ALTAMONT, Tenn. - Grundy County officials say moving inmates out of the county's 1970s-era jail while electrical repairs are made is faster, safer and more cost effective than leaving them there.
County Mayor Lonnie Cleek said the electrical contractor needs unfettered access to the jail building and to be able to turn off the power as needed while making the repairs, required after a state inspection found problems that needed to be fixed immediately.
Inmates were moved to jails in other counties for the time being, Cleek said.
Megan Buell, spokeswoman for the Tennessee Department of Commerce and Insurance, said Thursday that a fire and electrical inspection was performed after a couple of inmates received electric shocks because of electrical problems.

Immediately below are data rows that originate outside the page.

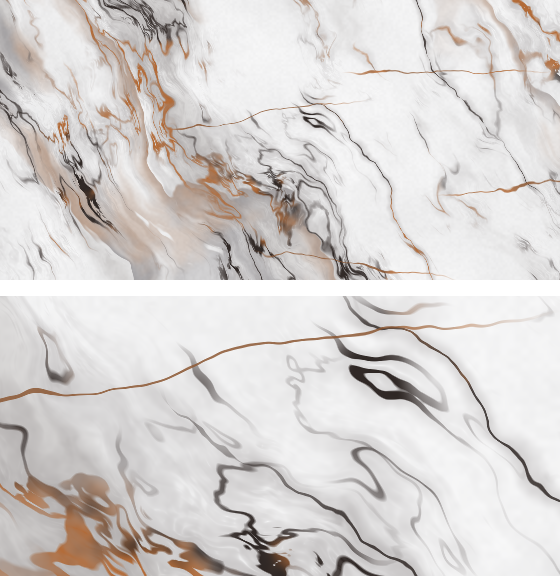
Top, the full canvas; bottom, a detail of the centre.
This texture is drawn by a Shadertoy shader. Its source:

```glsl
float hash(vec2 p) {
    return fract(sin(dot(p, vec2(127.1, 311.7))) * 43758.5);
}

float noise(vec2 p) {
    vec2 cell = floor(p), f = fract(p);
    f = f * f * (3.0 - 2.0 * f);
    float low = mix(hash(cell), hash(cell + vec2(1, 0)), f.x);
    float high = mix(hash(cell + vec2(0, 1)), hash(cell + vec2(1, 1)), f.x);
    return mix(low, high, f.y) - 0.5;
}

// Signed fractal noise, roughly -0.4 to 0.4
float fbm(vec2 p) {
    float sum = 0.0, amp = 0.5;
    for (int i = 0; i < 5; i++) {
        sum += amp * noise(p);
        p = mat2(1.6, 1.2, -1.2, 1.6) * p + 7.3;
        amp *= 0.5;
    }
    return sum;
}

// Approximate distance to the zero contour of the noise
float crackDistance(vec2 p) {
    float e = 0.005, f = fbm(p);
    vec2 slope = vec2(fbm(p + vec2(e, 0)) - f, fbm(p + vec2(0, e)) - f) / e;
    return abs(f) / (length(slope) + 0.25);
}

// Antialiased line coverage
float line(float d, float halfWidth) {
    return clamp((halfWidth - d) * iResolution.y + 0.5, 0.0, 1.0);
}

float band(float x, float center, float width) {
    float t = (x - center) / width;
    return exp(-t * t);
}

void mainImage(out vec4 fragColor, in vec2 fragCoord) {
    vec2 p = fragCoord / iResolution.y;
    vec2 w = p + 0.32 * vec2(fbm(p * 2.5), fbm(p * 2.5 + 19.0));

    // Sheared coordinates: veins fall steeply to the right
    float across = w.x + 0.55 * w.y;
    vec2 q = vec2(across, 0.4 * w.y);
    float density = band(across, 1.0, 0.24) + 0.85 * band(across, 0.45, 0.22)
                  + 0.6 * band(across, 2.35, 0.22);
    density = min(density, 1.0);

    vec3 charcoal = vec3(0.19, 0.16, 0.15);
    vec3 rust = vec3(0.70, 0.42, 0.22);
    vec3 gray = vec3(0.60, 0.58, 0.58);
    float rusty = smoothstep(-0.04, 0.06, fbm(p * 4.0 + 50.0));
    vec3 veinColor = mix(charcoal, rust, rusty);

    // White ground with soft clouds and streaks
    vec3 col = vec3(0.94, 0.94, 0.942) + 0.07 * fbm(p * 5.0 + 3.0);
    float cloud = fbm(q * 5.0 + 31.0) + 0.25 * (density - 0.5);
    col = mix(col, vec3(0.79, 0.78, 0.775), 0.8 * smoothstep(0.0, 0.28, cloud));
    float streak = smoothstep(0.05, 0.3, fbm(q * vec2(22, 9)) + 0.1 * density);
    col = mix(col, gray, 0.3 * streak * density);

    // Taupe sheets, crisp on one edge and fading on the other
    float sheet = fbm(q * 4.0 + 70.0);
    float fade = smoothstep(0.025, 0.045, sheet) * (1.0 - smoothstep(0.05, 0.21, sheet));
    vec3 taupe = mix(vec3(0.60, 0.59, 0.60), vec3(0.69, 0.57, 0.49),
                     smoothstep(-0.1, 0.06, fbm(p * 3.0 + 90.0)));
    col = mix(col, taupe, 0.8 * fade * smoothstep(0.1, 0.8, density));

    // Branching cracks at several scales
    for (int i = 0; i < 4; i++) {
        float k = float(i), scale = 3.0 * pow(1.6, k);
        float d = crackDistance(q * scale + 13.0 * k) / scale;
        float patchy = fbm(p * 3.5 + 11.0 * k) + 0.3 * (density - 0.25);
        float strength = smoothstep(0.02, 0.26, patchy);
        float swell = max(fbm(p * 9.0 + 5.0 * k) * 4.0, 0.0);
        col = mix(col, gray, 0.3 * strength * smoothstep(0.022, 0.0, d));
        col = mix(col, mix(gray, veinColor, strength),
                  strength * line(d, 0.0012 + 0.004 * swell * strength));
    }

    // Long steep fractures with dark swellings
    for (int i = 0; i < 7; i++) {
        float k = float(i);
        float wobble = 0.05 * fbm(p * 9.0 + 23.0 * k);
        float d = 0.88 * abs(across + wobble - 0.35 - 0.29 * k);
        float reach = smoothstep(-0.08, 0.06, fbm(vec2(p.y * 2.5, 7.0 * k + 0.5)));
        float swell = max(fbm(p * 7.0 + 41.0 * k) * 4.0, 0.0);
        d += 0.012 * noise(p * 45.0) * swell;
        col = mix(col, gray, 0.3 * reach * smoothstep(0.025, 0.0, d));
        col = mix(col, veinColor,
                  0.85 * reach * line(d, 0.0018 + 0.009 * swell * swell * density));
    }

    // Shallow rust cracks crossing the slab
    for (int i = 0; i < 4; i++) {
        float k = float(i), along = p.x - 0.55 - 0.33 * k;
        float height = fract(0.52 + 0.6 * k) + 0.17 * cos(2.4 * k) * along;
        float d = abs(p.y - height - 0.12 * fbm(p * 4.0 + 17.0 * k));
        float reach = smoothstep(0.0, 0.12, along) * smoothstep(0.8, 0.55, along);
        float swell = max(fbm(p * 6.0 + 29.0 * k) * 4.0, 0.0);
        col = mix(col, mix(rust, veinColor, 0.3),
                  0.85 * reach * line(d, 0.0016 + 0.004 * swell));
    }

    // Fine mineral grain
    col += 0.02 * noise(p * 120.0);
    fragColor = vec4(clamp(col, 0.0, 1.0), 1.0);
}
```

The inmates were not seriously injured, Buell said.
The decision to move the inmates was the county's, not a state order, she said.
"The anticipated date for all this to be complete is July 24," Buell said.
Workers from local contractor Payne Electric were working throughout the building Thursday.
The jail, built in 1973, hasn't been certified by the state since the 1990s. Conditions have been declining for the last several years, drawing warnings from fire and safety inspectors as local officials tried to figure out a remedy.
County officials have been studying plans to build a new 100-bed jail for the last five years, but financing it has been a sticking point.
Officials sought a $7.5 million bond earlier this year that drew a petition in opposition. The price tag for a new lockup has hovered between $7 million and $10.5 million.
On Thursday, Cleek, a former Grundy chief deputy, wasn't sure which counties were able to take the inmates, but he didn't think many went to neighboring counties.
"Most of the housing here close is full. Most of our surrounding counties are in the same situation," he said.
Inspectors over the years have consistently hit Grundy for overcrowding and because the old design doesn't allow separation of violent and nonviolent prisoners and sick inmates. Inspectors also repeatedly noted widespread electrical problems and a lack of working toilets, often just a single working toilet for three to four dozen inmates.
Conditions have not improved much since more than $100,000 was spent on fixes a couple of years ago to keep inspectors at bay while officials work toward a replacement jail.